M14: Humans

Humans are interesting as a tribe in M14 for 2 reasons: Door of Destinies (dicussed in my last post) and Xathrid Necromancer. While both cards are rare, you want to know if they’re sufficiently powerful in the right deck that they’re worth drafting early as a speculative pick.

Gatherer shows that most of the Humans in M14 are in white and black. Blue and red each have only one Human at common and another at uncommon/rare, and there are no green or artifact Humans. (Before you laugh, Magic actually has 16 artifact Humans, all but one from the Shards of Alara block.)

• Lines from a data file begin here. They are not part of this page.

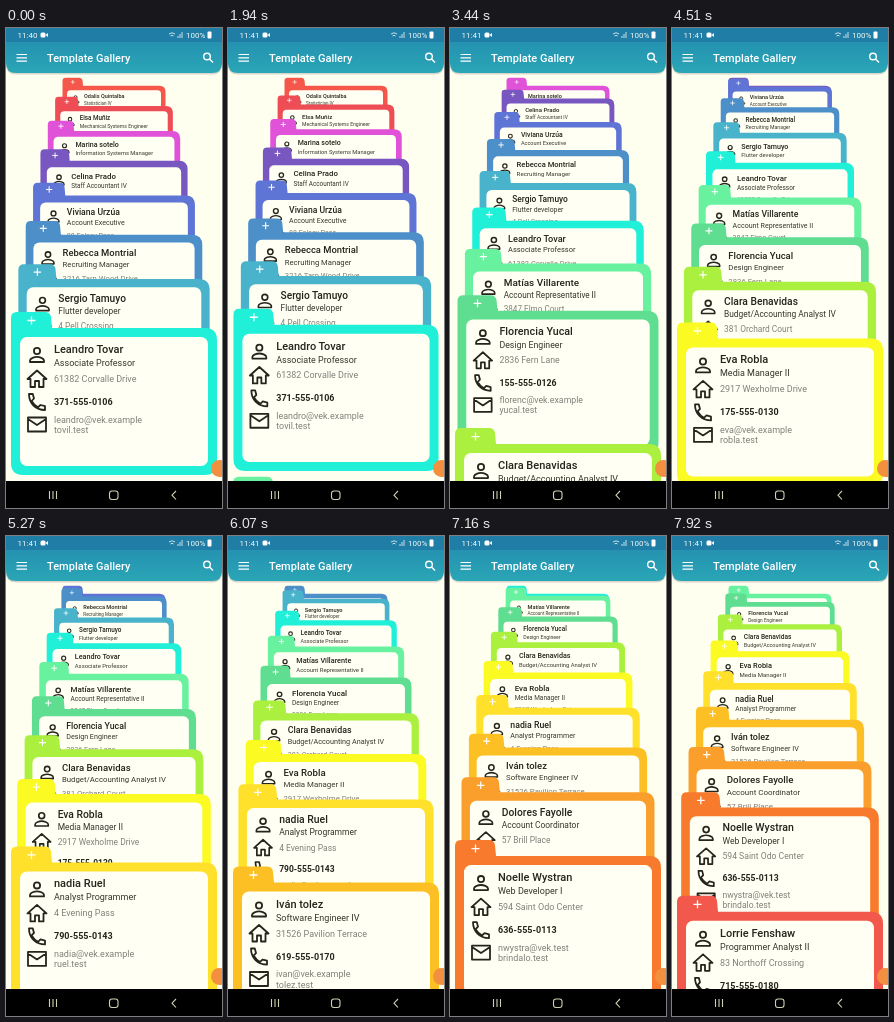
Write an HTML page that moves like this. It is 216 by 480 pixels and loops after 8 s.

```html
<!DOCTYPE html>
<html lang="en">
<head>
<meta charset="utf-8">
<title>Template Gallery</title>
<style>
  html, body { margin: 0; height: 100%; overflow: hidden; background: #fffff0; }
  svg { display: block; width: 100vw; height: 100vh; font-family: Roboto, sans-serif; }
  .page { fill: #fffff0; }
  .paper { fill: #fffff4; }
  .line { fill: none; stroke: #25251c; stroke-width: 1.8; stroke-linejoin: round; }
  .light { fill: none; stroke: #fff; }
  .name { font-size: 11px; font-weight: 500; fill: #25251c; }
  .role { font-size: 9px; fill: #36362c; }
  .soft { font-size: 9px; fill: #80807a; }
  .phone { font-size: 9px; font-weight: 700; fill: #25251c; }
  .status { font-size: 8px; fill: #f4faf4; }
  .title { font-size: 11px; font-weight: 500; fill: #fff; }
</style>
</head>
<body>
<svg viewBox="0 0 216 480" preserveAspectRatio="none">
  <defs>
    <linearGradient id="sea" x2="0" y2="1">
      <stop offset="0" stop-color="#2289ae"/>
      <stop offset="1" stop-color="#2aa6b6"/>
    </linearGradient>
    <g id="icons" class="line">
      <g transform="translate(14 15)">
        <circle cx="12" cy="8" r="3.1"/>
        <path d="M5 19v-1.5c0-2.4 4.7-3.6 7-3.6s7 1.2 7 3.6V19z"/>
      </g>
      <path transform="translate(14 39)" d="M2.5 12 12 3.5 21.5 12H18.5V20H14V14H10V20H5.5V12z"/>
      <path transform="translate(14 62)" d="M4 4H7.8L9 8.500 6.600 11Q9 15.200 13 17.400L15.500 15 20 16.200V20Q13 20 8.500 15.500T4 4z"/>
      <path transform="translate(14 84.500)" d="M3 5H21V19H3zM3 6.500 12 12.500 21 6.500"/>
    </g>
  </defs>

  <rect class="page" width="216" height="480"/>
  <g id="stack"></g>

  <path d="M0 0H216V37Q216 46.500 206 46.500H10Q0 46.500 0 37z" opacity=".16"/>
  <path d="M0 0H216V35Q216 45 206 45H10Q0 45 0 35z" fill="url(#sea)"/>
  <rect width="216" height="14" fill="#207da5"/>
  <text id="clock" class="status" x="11.500" y="10"></text>
  <rect x="34.500" y="4.500" width="5" height="5" rx="1.500" fill="#fff"/>
  <path d="M39.500 7 42 5V9z" fill="#fff"/>
  <path class="light" opacity=".75" d="M163 6q3-2.500 6 0M164.500 8q1.500-1.500 3 0M172 10v-2M174 10v-4M176 10v-6"/>
  <text class="status" x="180" y="10">100%</text>
  <rect x="201.500" y="3.500" width="4" height="7" rx="1" fill="#fff"/>
  <path class="light" stroke-width="1.200" d="M10.500 26.500h10.500M10.500 29.800h10.500M10.500 33.100h10.500"/>
  <text class="title" x="41" y="34">Template Gallery</text>
  <g class="light" stroke-width="1.400">
    <circle cx="201" cy="28.500" r="3.300"/>
    <path d="M203.500 31 207 34.500"/>
  </g>

  <circle cx="213.500" cy="440.500" r="8.500" fill="#f29040"/>
  <rect y="453" width="216" height="27"/>
  <g fill="none" stroke="#cfcfb4" stroke-width="1.100">
    <path d="M43.500 463v8M47 463v8M50.500 463v8"/>
    <rect x="103.500" y="463" width="8.500" height="8.500" rx="2.500"/>
    <path d="M170 463 166 467.200 170 471.500"/>
  </g>
</svg>
<script>
const LOOP = 8000, FIRST = 7;

// colour, name, role, street, phone, mail, site
const people = [
  ['#f5584b', 'Odalis Quintalba', 'Statistician IV'],
  ['#ef4d55', 'Elsa Muñiz', 'Mechanical Systems Engineer'],
  ['#e052d8', 'Marina sotelo', 'Information Systems Manager'],
  ['#7858c0', 'Celina Prado', 'Staff Accountant IV'],
  ['#5f75d6', 'Viviana Urzúa', 'Account Executive', '88 Folsey Pass'],
  ['#4c8fc9', 'Rebecca Montrial', 'Recruiting Manager', '3216 Tarn Wood Drive'],
  ['#48b3cb', 'Sergio Tamuyo', 'Flutter developer', '4 Pell Crossing', '284-555-0117'],
  ['#20f0d8', 'Leandro Tovar', 'Associate Professor', '61382 Corvalle Drive', '371-555-0106', 'leandro@vek.example', 'tovil.test'],
  ['#68f2a0', 'Matías Villarente', 'Account Representative II', '3847 Elmo Court', '462-555-0139', 'matias@vek.example', 'vilar.test'],
  ['#5fdd91', 'Florencia Yucal', 'Design Engineer', '2836 Fern Lane', '155-555-0126', 'florenc@vek.example', 'yucal.test'],
  ['#abf03f', 'Clara Benavidas', 'Budget/Accounting Analyst IV', '381 Orchard Court', '518-555-0144', 'clara@vek.example', 'benav.test'],
  ['#fbfa23', 'Eva Robla', 'Media Manager II', '2917 Wexholme Drive', '175-555-0130', 'eva@vek.example', 'robla.test'],
  ['#ffe02a', 'nadia Ruel', 'Analyst Programmer', '4 Evening Pass', '790-555-0143', 'nadia@vek.example', 'ruel.test'],
  ['#fdc024', 'Iván tolez', 'Software Engineer IV', '31526 Pavilion Terrace', '619-555-0170', 'ivan@vek.example', 'tolez.test'],
  ['#fb9f2c', 'Dolores Fayolle', 'Account Coordinator', '57 Brill Place', '347-555-0152', 'dolores@vek.example', 'fayol.test'],
  ['#f87a2c', 'Noelle Wystran', 'Web Developer I', '594 Saint Odo Center', '636-555-0113', 'nwystra@vek.test', 'brindalo.test'],
  ['#f2584b', 'Lorrie Fenshaw', 'Programmer Analyst II', '83 Northoff Crossing', '715-555-0180', 'lorrie@vek.example', 'fensh.test']
];

// Each swipe brings one card forward: start in ms, stiffness per ms
const swipes = [
  [1907, .012], [2690, .012], [3340, .012], [4133, .012], [4990, .012],
  [5853, .012], [6390, .012], [6850, .012], [7627, .0065]
];

const rows = [['name', 25], ['role', 38], ['soft', 54], ['phone', 77], ['soft', 94.5], ['soft', 105]];

function cardMarkup([color, ...lines]) {
  const text = lines.map((line, i) =>
    `<text class="${rows[i][0]}" x="43" y="${rows[i][1]}">${line}</text>`).join('');
  return `<g>
    <path fill="${color}" d="M0 12V-10Q0-16 6-16H34Q39-16 40-11L41 0H194Q206 0 206 12V135Q206 147 194 147H12Q0 147 0 135z"/>
    <rect class="paper" x="9" y="9" width="188" height="129" rx="7"/>
    <path class="light" stroke-width="1.300" d="M16.500-7.500h8M20.500-11.500v8"/>
    <use href="#icons"/>${text}</g>`;
}

const stack = document.getElementById('stack');
const clock = document.getElementById('clock');
stack.innerHTML = people.map(cardMarkup).join('');
const cards = [...stack.children];

// Critically damped approach from 0 to 1
function settle(x) {
  return x <= 0 ? 0 : 1 - (1 + x) * Math.exp(-x);
}

function place(card, depth) {
  const d = Math.min(depth, 7);
  const scale = 1 - Math.max(d, 0) / 14;
  const y = d < 0 ? 300 - 176 * d : 300 - 51.4 * d + 2.4 * d * d;
  card.style.display = depth >= 8 || depth <= -1 ? 'none' : '';
  card.setAttribute('transform', `translate(${108 - 103 * scale} ${y}) scale(${scale})`);
}

function draw(now) {
  const t = now % LOOP;
  const front = swipes.reduce((sum, [start, rate]) => sum + settle((t - start) * rate), FIRST);
  cards.forEach((card, i) => place(card, front - i));
  clock.textContent = t < 100 ? '11:40' : '11:41';
  requestAnimationFrame(draw);
}
draw(0);
</script>
</body>
</html>
```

Of white’s 8 Humans, 5 are common, 1 is uncommon, and 2 are rare. Of black’s 5 Humans, 2 are common, 1 is uncommon, and 2 are rare. This spreadsheet sorts them by mana cost and lists my prior evaluation of them (I’ve changed my evaluation of Capashen Knight from unplayable to filler). Unfortunately, we have yet to determine how good several of the cards are because we have yet to determine how good enchantments and lifegain effects in M14 are. I will get to that in my next few posts. Meanwhile, I’m going to assume that Soulmender and Dawnstrike Paladin are filler, that Auramancer is playable (it works especially well with Quag Sickness, also a common), and that Blightcaster is exceptional (most colors have several good common/uncommon enchantments).

We can see that the common white and black Humans are either playable or filler, with only Shadowborn Apostle being completely unplayable. While you wouldn’t be excited if those were the only creatures in your deck, you’d probably do quite well if you had a couple of the uncommon/rare Humans and some removal. So I believe Xathrid Necromancer is quite playable and worth spending an early pick on. However, I would probably take most white or black removal spells over it since those would be exceptional in any W/B deck and not just a W/B Humans deck. Also, a sizeable amount of the removal in this set is in the form of enchantments, which makes any future Blightcasters, Auramancers, and Ajani’s Chosens you draft better.